I focus on all four with my clients, however, we typically have very lengthy discussions about component three and four.

Mindful Movement – Nutrition with Jenny

Have you ever read or been told, “You better _______ if you ate _____.” In that moment our brains take this notion and associate:

  • Exercise = punishment
  • And to eat ____ = I must burn it off

We are told by diet culture and society that exercise (not movement) is used for punishment for what we ate. This could not be farther from the truth.

Our bodies desire movement. And movement looks different for every single person. For some it is a career, for others to help with stress management, and for some it is a time to connect with others. And all of these are great, but it is important to understand the intentions of our movement and to ensure these intentions are positive. I would encourage you to look at your movement and do some exploration on the “Why am I moving?”

“When the pursuit of movement is about feeling good, not about calories burned, or used as a penance for eating, it becomes enjoyable and sustainable”

Leave a Reply


Share on facebook
Share on twitter
Share on pinterest
Share on linkedin
Share on print
Share on email

Related Posts

Creative Sandwich Ideas

I find when working with clients who don’t enjoy cooking, it can be difficult to find ideas that don’t include cooking! Here are some out of the box sandwich ideas to get you started!

Read More »
salad, restaurant, meal-569156.jpg

Eating Seasonally in Autumn

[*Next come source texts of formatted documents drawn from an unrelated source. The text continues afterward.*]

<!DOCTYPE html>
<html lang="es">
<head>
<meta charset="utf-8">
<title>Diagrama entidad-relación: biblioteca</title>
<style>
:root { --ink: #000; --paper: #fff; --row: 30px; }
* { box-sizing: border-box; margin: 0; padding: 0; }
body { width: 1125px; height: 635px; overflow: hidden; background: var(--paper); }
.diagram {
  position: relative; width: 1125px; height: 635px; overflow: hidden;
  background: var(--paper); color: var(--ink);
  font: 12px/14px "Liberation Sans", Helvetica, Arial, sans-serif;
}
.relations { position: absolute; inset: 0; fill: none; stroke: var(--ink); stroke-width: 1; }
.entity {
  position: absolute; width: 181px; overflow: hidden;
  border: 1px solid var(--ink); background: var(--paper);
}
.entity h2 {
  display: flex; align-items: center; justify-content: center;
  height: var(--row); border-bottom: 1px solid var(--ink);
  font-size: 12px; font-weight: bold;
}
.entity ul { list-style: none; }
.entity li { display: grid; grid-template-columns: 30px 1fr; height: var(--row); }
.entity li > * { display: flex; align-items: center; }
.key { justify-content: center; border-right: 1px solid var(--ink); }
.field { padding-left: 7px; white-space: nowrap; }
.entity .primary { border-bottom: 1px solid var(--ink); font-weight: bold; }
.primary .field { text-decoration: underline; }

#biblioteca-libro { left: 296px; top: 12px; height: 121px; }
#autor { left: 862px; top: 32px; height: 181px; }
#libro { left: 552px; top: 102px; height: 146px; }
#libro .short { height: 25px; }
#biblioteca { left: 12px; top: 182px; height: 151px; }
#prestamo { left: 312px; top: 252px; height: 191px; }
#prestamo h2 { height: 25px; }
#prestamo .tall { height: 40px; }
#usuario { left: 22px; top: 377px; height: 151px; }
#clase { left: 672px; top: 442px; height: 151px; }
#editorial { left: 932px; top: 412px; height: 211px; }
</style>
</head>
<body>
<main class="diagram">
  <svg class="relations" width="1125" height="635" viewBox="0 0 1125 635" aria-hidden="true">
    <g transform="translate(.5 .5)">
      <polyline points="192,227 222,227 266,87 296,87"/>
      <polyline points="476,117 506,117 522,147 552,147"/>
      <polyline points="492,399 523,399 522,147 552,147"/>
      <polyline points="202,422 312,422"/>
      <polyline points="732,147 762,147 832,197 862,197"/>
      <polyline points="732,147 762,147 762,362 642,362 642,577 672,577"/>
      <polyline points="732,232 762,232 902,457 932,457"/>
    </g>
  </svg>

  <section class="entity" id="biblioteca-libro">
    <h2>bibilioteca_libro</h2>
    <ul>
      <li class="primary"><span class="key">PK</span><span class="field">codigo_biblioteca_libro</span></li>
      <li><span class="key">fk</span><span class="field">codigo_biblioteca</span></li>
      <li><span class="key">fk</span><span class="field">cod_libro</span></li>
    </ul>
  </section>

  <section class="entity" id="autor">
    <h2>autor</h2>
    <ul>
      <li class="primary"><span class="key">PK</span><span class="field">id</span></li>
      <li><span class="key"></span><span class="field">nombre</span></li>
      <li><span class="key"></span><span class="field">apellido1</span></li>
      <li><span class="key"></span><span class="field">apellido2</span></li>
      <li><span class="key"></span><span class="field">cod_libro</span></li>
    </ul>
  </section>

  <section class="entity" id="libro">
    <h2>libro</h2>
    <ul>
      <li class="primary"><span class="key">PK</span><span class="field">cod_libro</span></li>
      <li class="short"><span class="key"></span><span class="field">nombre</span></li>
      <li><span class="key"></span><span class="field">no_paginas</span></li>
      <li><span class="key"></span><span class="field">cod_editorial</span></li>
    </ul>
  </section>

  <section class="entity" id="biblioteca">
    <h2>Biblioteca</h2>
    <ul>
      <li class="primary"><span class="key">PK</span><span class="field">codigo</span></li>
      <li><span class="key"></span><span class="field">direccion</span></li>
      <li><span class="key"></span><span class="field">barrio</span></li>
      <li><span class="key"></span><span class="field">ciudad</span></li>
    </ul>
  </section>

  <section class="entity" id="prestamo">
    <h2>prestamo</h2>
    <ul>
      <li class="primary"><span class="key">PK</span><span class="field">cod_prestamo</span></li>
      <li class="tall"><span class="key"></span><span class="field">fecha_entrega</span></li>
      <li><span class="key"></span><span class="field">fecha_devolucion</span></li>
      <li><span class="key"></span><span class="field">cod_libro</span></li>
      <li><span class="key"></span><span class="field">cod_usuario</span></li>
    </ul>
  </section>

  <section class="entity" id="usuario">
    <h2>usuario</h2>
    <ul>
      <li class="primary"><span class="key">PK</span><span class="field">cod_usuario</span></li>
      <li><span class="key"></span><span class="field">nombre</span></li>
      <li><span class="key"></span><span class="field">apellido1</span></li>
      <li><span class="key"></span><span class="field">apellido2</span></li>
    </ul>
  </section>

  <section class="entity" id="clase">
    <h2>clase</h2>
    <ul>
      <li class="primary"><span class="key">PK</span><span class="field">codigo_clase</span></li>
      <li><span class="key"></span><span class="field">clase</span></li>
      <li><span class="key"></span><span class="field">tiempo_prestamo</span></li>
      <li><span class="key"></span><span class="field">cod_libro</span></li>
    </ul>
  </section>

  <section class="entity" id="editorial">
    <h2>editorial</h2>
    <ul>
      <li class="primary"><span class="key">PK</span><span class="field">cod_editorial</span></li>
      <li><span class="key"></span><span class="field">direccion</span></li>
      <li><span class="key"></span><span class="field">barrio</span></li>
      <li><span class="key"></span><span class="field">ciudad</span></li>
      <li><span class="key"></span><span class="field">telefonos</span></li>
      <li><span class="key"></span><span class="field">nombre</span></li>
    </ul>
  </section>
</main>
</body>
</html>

Autumn weather is finally upon us. With this recent change in season, it’s worth considering if there should be a change in our nutrition. In recent years, we have gotten accustomed to full access to all foods any time of the year. However, there are certain benefits to eating seasonal foods, some of which we will cover in this blog. Not to mention that foods abundant in autumn are comforting, warming and nourishing. 

Read More »

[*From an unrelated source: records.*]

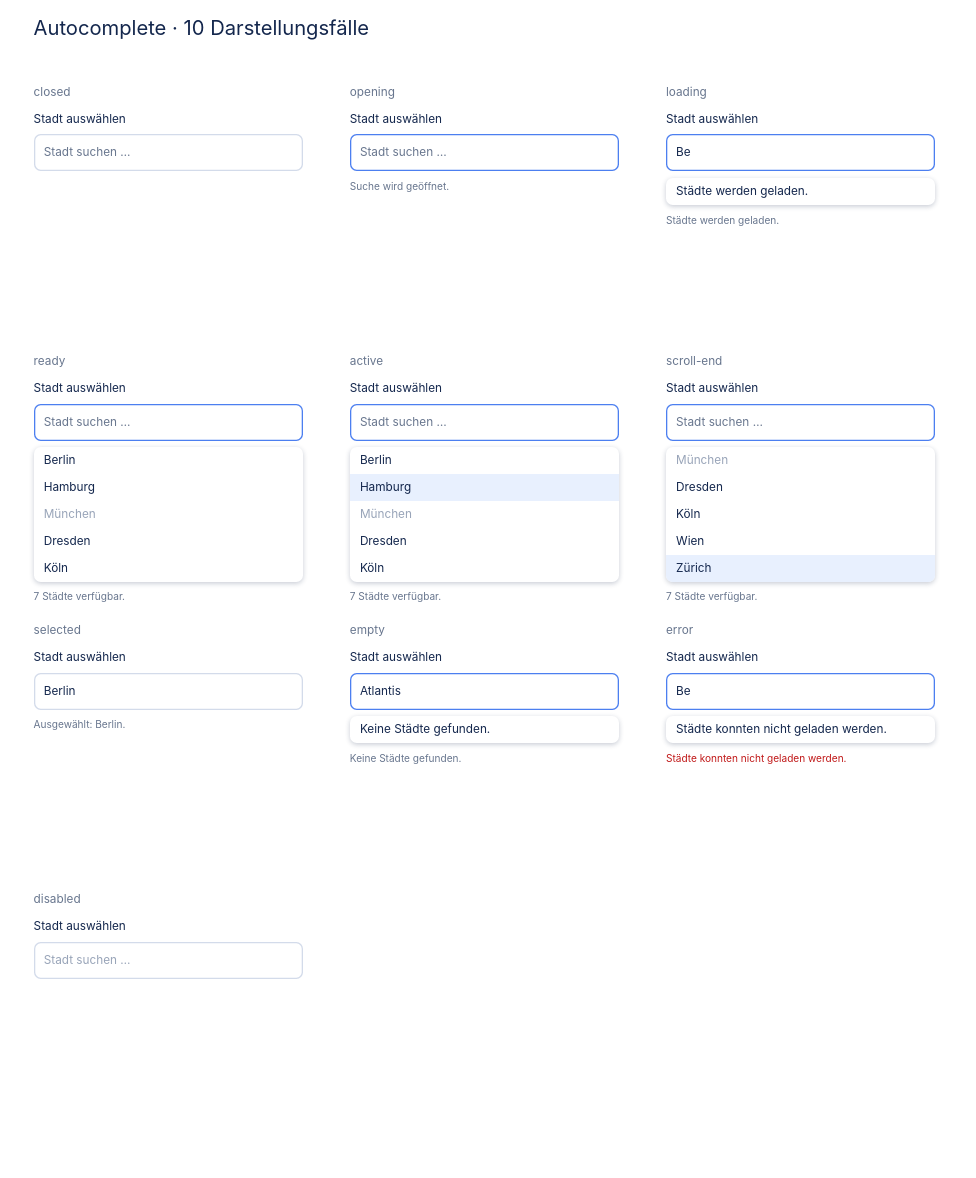
<!DOCTYPE html>
<html lang="de">
<head>
<meta charset="utf-8">
<title>Autocomplete · 10 Darstellungsfälle</title>
<style>
:root {
  --ink: #14274d;
  --muted: #68768e;
  --faint: #98a4b8;
  --line: #d3dbea;
  --focus: #4c7ff0;
  --highlight: #e8f0fe;
  --error: #c01818;
  --surface: #ffffff;
}
* { box-sizing: border-box; margin: 0; padding: 0; }
body {
  width: 976px;
  height: 1178px;
  overflow: hidden;
  padding: 13px 40.4px 0 33.6px;
  background: var(--surface);
  color: var(--ink);
  font: 400 11.77px/16.8px Inter, sans-serif;
}
h1 {
  height: 71.1px;
  font-size: 20.18px;
  font-weight: 400;
  line-height: 30px;
}
.cases {
  display: grid;
  grid-template-columns: repeat(3, 269.1px);
  grid-auto-rows: 269.1px;
  column-gap: 47.1px;
}
.case { display: flex; flex-direction: column; gap: 6.7px; }
h2 {
  margin-bottom: 3.4px;
  color: var(--muted);
  font-size: inherit;
  font-weight: 400;
}
.field {
  flex: none;
  height: 37px;
  padding: 0 10.1px;
  border-radius: 6.7px;
  box-shadow: inset 0 0 0 1.3px var(--line);
  line-height: 37px;
}
.field.focused { box-shadow: inset 0 0 0 1.3px var(--focus); }
.placeholder { color: var(--muted); }
.disabled { color: var(--faint); }
.popup {
  flex: none;
  overflow: hidden;
  border-radius: 6.7px;
  background: var(--surface);
  box-shadow: 0 1.5px 5px rgba(20, 39, 77, .24);
  list-style: none;
}
.popup li { height: 26.9px; padding: 0 10.1px; line-height: 26.9px; }
.popup .active { background: var(--highlight); }
.status { color: var(--muted); font-size: 10.09px; }
.status.error { color: var(--error); }
</style>
</head>
<body>
<h1>Autocomplete · 10 Darstellungsfälle</h1>
<main class="cases">
  <section class="case">
    <h2>closed</h2>
    <p>Stadt auswählen</p>
    <div class="field placeholder">Stadt suchen …</div>
  </section>
  <section class="case">
    <h2>opening</h2>
    <p>Stadt auswählen</p>
    <div class="field focused placeholder">Stadt suchen …</div>
    <p class="status">Suche wird geöffnet.</p>
  </section>
  <section class="case">
    <h2>loading</h2>
    <p>Stadt auswählen</p>
    <div class="field focused">Be</div>
    <ul class="popup"><li>Städte werden geladen.</li></ul>
    <p class="status">Städte werden geladen.</p>
  </section>
  <section class="case">
    <h2>ready</h2>
    <p>Stadt auswählen</p>
    <div class="field focused placeholder">Stadt suchen …</div>
    <ul class="popup">
      <li>Berlin</li>
      <li>Hamburg</li>
      <li class="disabled">München</li>
      <li>Dresden</li>
      <li>Köln</li>
    </ul>
    <p class="status">7 Städte verfügbar.</p>
  </section>
  <section class="case">
    <h2>active</h2>
    <p>Stadt auswählen</p>
    <div class="field focused placeholder">Stadt suchen …</div>
    <ul class="popup">
      <li>Berlin</li>
      <li class="active">Hamburg</li>
      <li class="disabled">München</li>
      <li>Dresden</li>
      <li>Köln</li>
    </ul>
    <p class="status">7 Städte verfügbar.</p>
  </section>
  <section class="case">
    <h2>scroll-end</h2>
    <p>Stadt auswählen</p>
    <div class="field focused placeholder">Stadt suchen …</div>
    <ul class="popup">
      <li class="disabled">München</li>
      <li>Dresden</li>
      <li>Köln</li>
      <li>Wien</li>
      <li class="active">Zürich</li>
    </ul>
    <p class="status">7 Städte verfügbar.</p>
  </section>
  <section class="case">
    <h2>selected</h2>
    <p>Stadt auswählen</p>
    <div class="field">Berlin</div>
    <p class="status">Ausgewählt: Berlin.</p>
  </section>
  <section class="case">
    <h2>empty</h2>
    <p>Stadt auswählen</p>
    <div class="field focused">Atlantis</div>
    <ul class="popup"><li>Keine Städte gefunden.</li></ul>
    <p class="status">Keine Städte gefunden.</p>
  </section>
  <section class="case">
    <h2>error</h2>
    <p>Stadt auswählen</p>
    <div class="field focused">Be</div>
    <ul class="popup"><li>Städte konnten nicht geladen werden.</li></ul>
    <p class="status error">Städte konnten nicht geladen werden.</p>
  </section>
  <section class="case">
    <h2>disabled</h2>
    <p>Stadt auswählen</p>
    <div class="field disabled">Stadt suchen …</div>
  </section>
</main>
</body>
</html>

Hunger Fullness Scale

When one’s body doesn’t get the energy it needs from food, it can trigger intense biological mechanisms that can affect the body both physically and mentally. Today, we often see eating or not eating as a matter of willpower. The focus is far too often on deprivation, when in reality, there is a biological need for energy. Interestingly, when deprivation is increased, there is a heightened desire for food, along with increased salivation and an increase in digestive hormones. Fueling your body with adequate energy, according to your hunger cues, will lead to moderate, mindful eating.  

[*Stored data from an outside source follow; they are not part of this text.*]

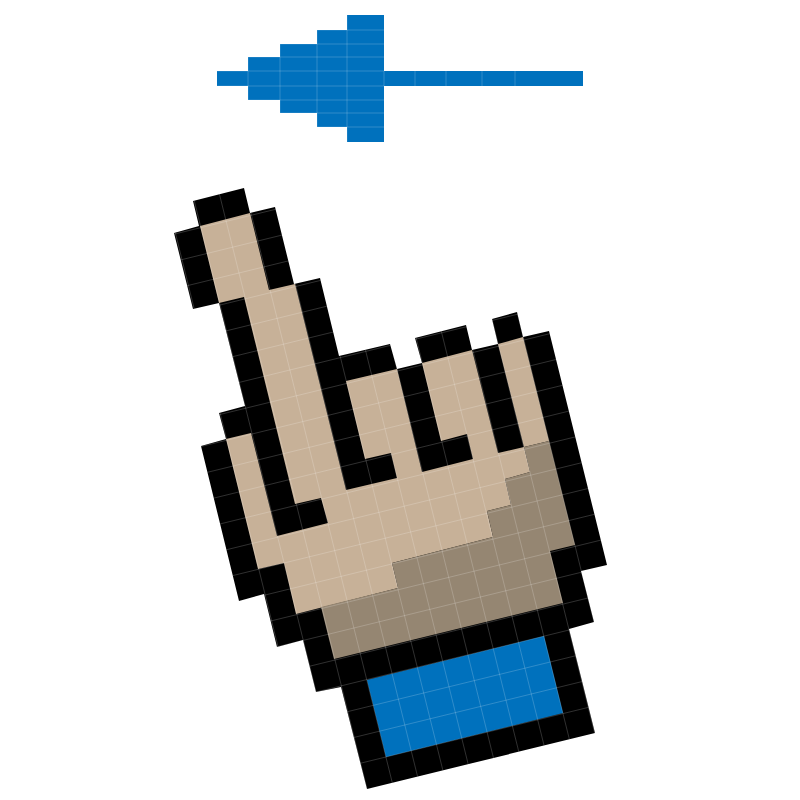
<!DOCTYPE html>
<html lang="en">
<head>
<meta charset="utf-8">
<title>Pixel hand and arrow</title>
<style>
:root { --paper: #fff; --ink: #000; --skin: #c7b198; --shade: #958672; --blue: #0071bd; }
html, body { margin: 0; background: var(--paper); overflow: hidden; }
svg { display: block; width: 800px; height: 800px; }
.outline { fill: var(--ink); }
.skin { fill: var(--skin); }
.shade { fill: var(--shade); }
.blue { fill: var(--blue); }
.seams { fill: none; stroke: #fff; stroke-width: 0.8; stroke-opacity: .24; }
.seams path { vector-effect: non-scaling-stroke; }
</style>
</head>
<body>
<svg viewBox="0 0 800 800" role="img" aria-label="Pixel hand pointing up below an arrow pointing left">
  <defs>
    <polygon id="hand-shape" points="193,201 244,188 250,213 275,207 294,284 320,278 339,356 390,344 397,369 422,363 415,338 466,325 472,350 498,344 492,319 517,312 523,337 549,331 607,565 581,571 594,622 569,629 595,733 367,789 341,687 316,692 303,640 277,647 264,594 239,601 201,446 226,439 219,413 245,406 219,303 193,309 174,233 199,226"/>
    <polygon id="arrow-shape" points="217,71 248,71 248,57 280,57 280,44 317,44 317,30 347,30 347,15 384,15 384,71 583,71 583,86 384,86 384,142 347,142 347,127 317,127 317,113 280,113 280,100 248,100 248,86 217,86"/>
    <clipPath id="hand-clip"><use href="#hand-shape"/></clipPath>
    <clipPath id="arrow-clip"><use href="#arrow-shape"/></clipPath>
  </defs>

  <g id="arrow">
    <use class="blue" href="#arrow-shape"/>
    <g class="seams" clip-path="url(#arrow-clip)">
      <path d="M217 30H384M217 44H384M217 57H384M217 71H384M217 86H384M217 100H384M217 113H384M217 127H384"/>
      <path d="M248 15V142M280 15V142M317 15V142M347 15V142M384 71V86M415 71V86M446 71V86M482 71V86M515 71V86"/>
    </g>
  </g>

  <g id="hand">
    <use class="outline" href="#hand-shape"/>
    <polygon class="skin" points="200,226 250,213 269,290 295,284 346,490 397,478 391,453 365,459 346,381 397,369 422,472 473,459 467,434 441,441 422,363 472,350 498,453 524,447 498,344 523,337 549,441 524,447 530,472 505,479 511,505 487,511 493,537 392,563 398,588 296,614 284,563 258,569 226,439 251,433 277,536 328,523 321,498 295,504 244,297 219,303"/>
    <polygon class="shade" points="524,447 549,441 575,545 550,551 563,603 334,659 321,607 398,588 392,563 493,537 487,511 511,505 505,479 530,472"/>
    <polygon class="blue" points="367,680 544,636 563,713 386,757"/>
    <g class="seams" clip-path="url(#hand-clip)">
      <g transform="matrix(25.3 -6.2 6.4 25.8 367 789)">
        <path d="M-4-1h16M-4-2h16M-4-3h16M-4-4h16M-4-5h16M-4-6h16M-4-7h16M-4-8h16M-4-9h16M-4-10h16M-4-11h16M-4-12h16M-4-13h16M-4-14h16M-4-15h16M-4-16h16M-4-17h16M-4-18h16M-4-19h16M-4-20h16M-4-21h16M-4-22h16"/>
        <path d="M-2 0v-24M-1 0v-24M0 0v-24M1 0v-24M2 0v-24M3 0v-24M4 0v-24M5 0v-24M6 0v-24M7 0v-24M8 0v-24M9 0v-24M10 0v-24"/>
      </g>
    </g>
  </g>
</svg>
</body>
</html>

Read More »

The Difference Between an Eating Disorder and Disordered Eating

Our culture is obsessed with weight, health, nutrition, food, exercise etc. Many of my clients when I ask them about the health and wellness field, they quickly state they do have or had an obsession. The amount of disordered eating in our society is astounding. Some research has even stated that up to 50% of people in the world have a poor or disordered pattern with their eating. Whereas eating disorders (ED) make up 1 to 3% of the population.

Read More »

Intuitive Eating on a Budget

When it comes to being an intuitive eater, cost can be seen as a potential barrier. How is one supposed to eat intuitively, with respect to their body’s signals, if they have a tight budget? From my own experiences as a college student, I can confidently say that not only can intuitive eating on a budget be accomplished, it can actually be enjoyable! 

Read More »
Fill out the information below for a free

15 Minute Consultation